> _DIRECTIONS FOR THIS TASK_
Read through the records. Copy each line that has the word "function".
-- THE INPUT follows --
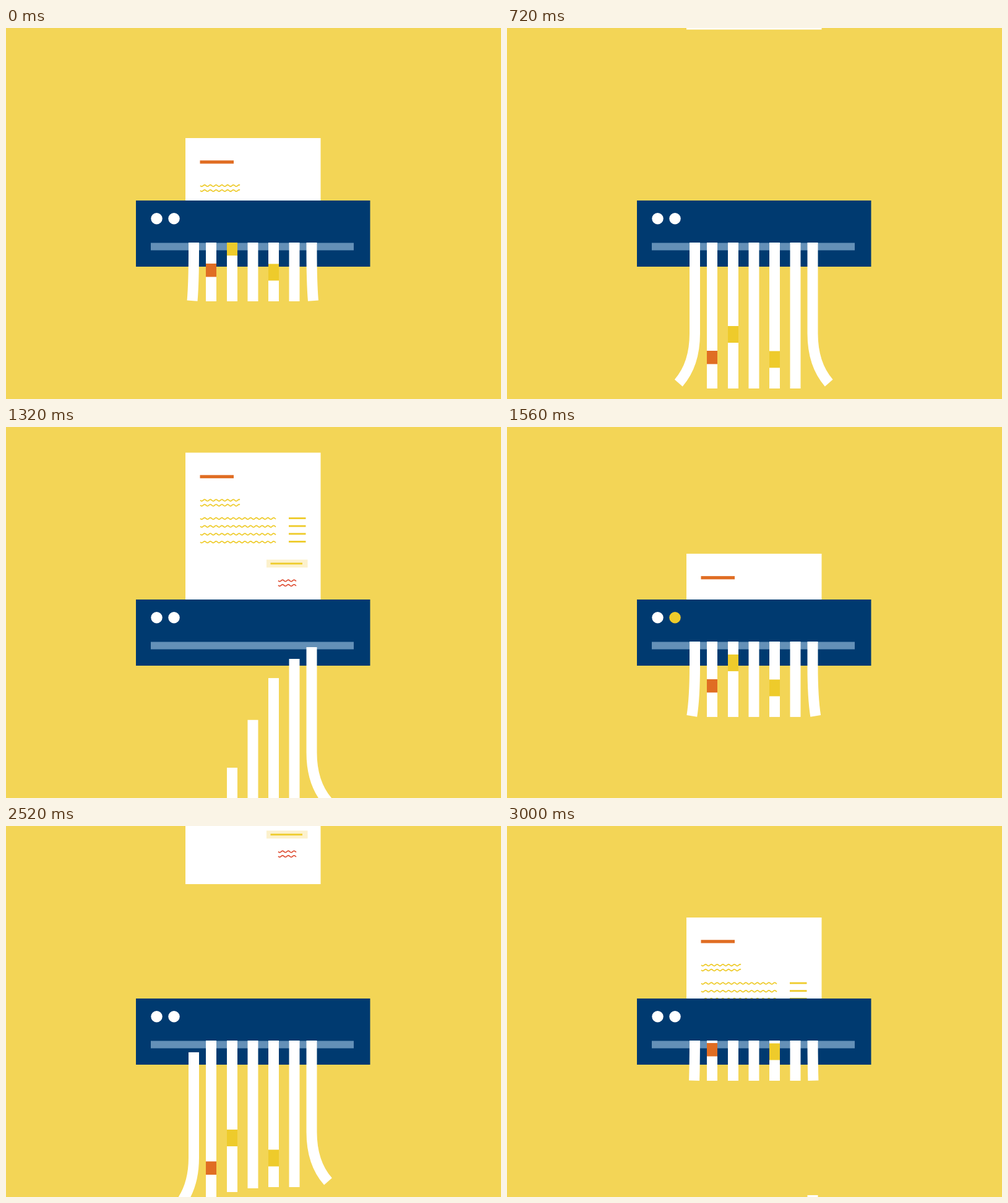
Recreate the animation shown at these times as an HTML page with a canvas. Size 800x600 px, loop 3040 ms.

```html
<!DOCTYPE html>
<html lang="en">
<head>
<meta charset="utf-8">
<title>Paper shredder</title>
<style>
html, body { margin: 0; height: 100%; overflow: hidden; background: #f3d556; }
canvas { display: block; }
</style>
</head>
<body>
<canvas id="stage" width="800" height="600"></canvas>
<script>
const ctx = document.getElementById('stage').getContext('2d');
const LOOP = 3040, CYCLE = 1520, FRAME = 40;
const YELLOW = '#eecb2b', ORANGE = '#e06d23', RED = '#df5238';
const SLOT = 347, BODY_TOP = 279, REST = 237, PAPER = 259.5;

// Top edge of a sheet over time: it slides in, then runs through the blades.
const track = [
  [600, -264], [720, -257], [840, -227], [1000, -165.5], [1140, -78],
  [1280, 17], [1320, 41.5], [1480, 148], [1520, 178], [1640, 250],
  [1760, 286.5], [1880, 304], [2080, 316], [2240, 319], [2320, 320]
];

// Strips: left edge, time the fall starts, fall strength, curl side, mark.
const strips = [
  { x: 295, start: 730, pull: 2.1, curl: -1 },
  { x: 323, start: 790, pull: 2.1, mark: [61, 21.5, ORANGE] },
  { x: 357, start: 844, pull: 2.1, mark: [101, 27, YELLOW] },
  { x: 390.5, start: 902, pull: 2.04 },
  { x: 424, start: 1005, pull: 2.61, mark: [60.5, 27, YELLOW] },
  { x: 457.5, start: 1115, pull: 5.86 },
  { x: 485.5, start: 1168, pull: 8.97, curl: 1 }
];
const WIDTH = 17;

const slope = i => (track[i + 1][1] - track[i][1]) / (track[i + 1][0] - track[i][0]);

function tangent(i) {
  if (i === 0 || i === track.length - 1) return 0;
  const a = slope(i - 1), b = slope(i);
  return 2 * a * b / (a + b);
}

// Smooth monotone interpolation along the track.
function sheetTop(t) {
  const last = track.length - 1;
  if (t <= track[0][0]) return track[0][1];
  if (t >= track[last][0]) return track[last][1];
  const i = track.findIndex(p => p[0] > t) - 1;
  const [t0, y0] = track[i], [t1, y1] = track[i + 1];
  const d = t1 - t0, s = (t - t0) / d, r = 1 - s;
  return y0 * (1 + 2 * s) * r * r + y1 * s * s * (3 - 2 * s)
    + d * s * r * (r * tangent(i) - s * tangent(i + 1));
}

function rect(x, y, w, h, color) {
  ctx.fillStyle = color;
  ctx.fillRect(x, y, w, h);
}

function dot(x, y, color) {
  ctx.fillStyle = color;
  ctx.beginPath();
  ctx.arc(x, y, 9.2, 0, 7);
  ctx.fill();
}

function wave(x0, x1, y, color) {
  ctx.beginPath();
  for (let x = x0; x <= x1; x++) ctx.lineTo(x, y + 1.3 * Math.sin((x - x0) * 2 * Math.PI / 9.3));
  ctx.strokeStyle = color;
  ctx.lineWidth = 1.7;
  ctx.stroke();
}

function clipped(y, h, draw) {
  ctx.save();
  ctx.beginPath();
  ctx.rect(0, y, 800, h);
  ctx.clip();
  draw();
  ctx.restore();
}

function drawSheet(top) {
  if (top >= BODY_TOP) return;
  clipped(0, BODY_TOP, () => {
    ctx.translate(0, top);
    rect(290, 0, 218.5, PAPER, '#fff');
    rect(313.5, 36.2, 54.5, 5.2, ORANGE);
    for (const y of [77, 85]) wave(314, 378, y, YELLOW);
    for (let i = 0; i < 4; i++) {
      wave(314, 436, 106.5 + 12.7 * i, YELLOW);
      rect(457, 104.7 + 12.6 * i, 27.5, 2.8, YELLOW);
    }
    rect(421, 173, 66.5, 12.8, '#fcf1cc');
    rect(427.5, 178, 51.5, 2.8, YELLOW);
    for (const y of [207, 214.5]) wave(440, 469, y, RED);
  });
}

function drawStrip(strip, length, fall) {
  const { x, curl, mark } = strip;
  const top = Math.max(SLOT, SLOT + fall - (PAPER - REST));
  const bottom = SLOT + length + fall;
  if (top >= 600) return;
  clipped(top, 600 - top, () => {
    if (curl) {
      const cx = x + WIDTH / 2;
      const bend = 26.5 * (length / REST) ** 2.6;
      const end = bottom - bend * 0.34;
      ctx.beginPath();
      ctx.moveTo(cx, Math.min(top, end - 80));
      ctx.lineTo(cx, end - 80);
      ctx.quadraticCurveTo(cx, end - 30, cx + curl * bend, end);
      ctx.strokeStyle = '#fff';
      ctx.lineWidth = WIDTH;
      ctx.stroke();
    } else {
      rect(x, top, WIDTH, bottom - top, '#fff');
    }
    if (mark) rect(x, bottom - mark[0], WIDTH, mark[1], mark[2]);
  });
}

function drawStrips(sheet, time) {
  const length = sheet - 83;
  if (length <= 0) return;
  for (const s of strips) {
    drawStrip(s, length, s.pull * 1e-6 * Math.max(0, time - s.start) ** 3);
  }
}

function draw(now) {
  const t = Math.floor(now % LOOP / FRAME) * FRAME;
  const u = t % CYCLE;
  const incoming = sheetTop(u), outgoing = sheetTop(u + CYCLE);

  rect(0, 0, 800, 600, '#f3d556');
  drawSheet(outgoing);
  drawSheet(incoming);

  rect(210, BODY_TOP, 378.5, 107, '#003a70');
  rect(234, 347.5, 328, 12, '#6490b7');
  dot(243.5, 308.3, '#fff');
  dot(271.5, 308.3, t % 600 >= 300 ? YELLOW : '#fff');

  drawStrips(outgoing, u);
  drawStrips(incoming, 0);
}

const begin = performance.now();
function tick() {
  draw(performance.now() - begin);
  requestAnimationFrame(tick);
}
tick();
</script>
</body>
</html>
```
-- THE INPUT concluded --
> _EXERCISE OUTPUT_
function tangent(i) {
function sheetTop(t) {
function rect(x, y, w, h, color) {
function dot(x, y, color) {
function wave(x0, x1, y, color) {
function clipped(y, h, draw) {
function drawSheet(top) {
function drawStrip(strip, length, fall) {
function drawStrips(sheet, time) {
function draw(now) {
function tick() {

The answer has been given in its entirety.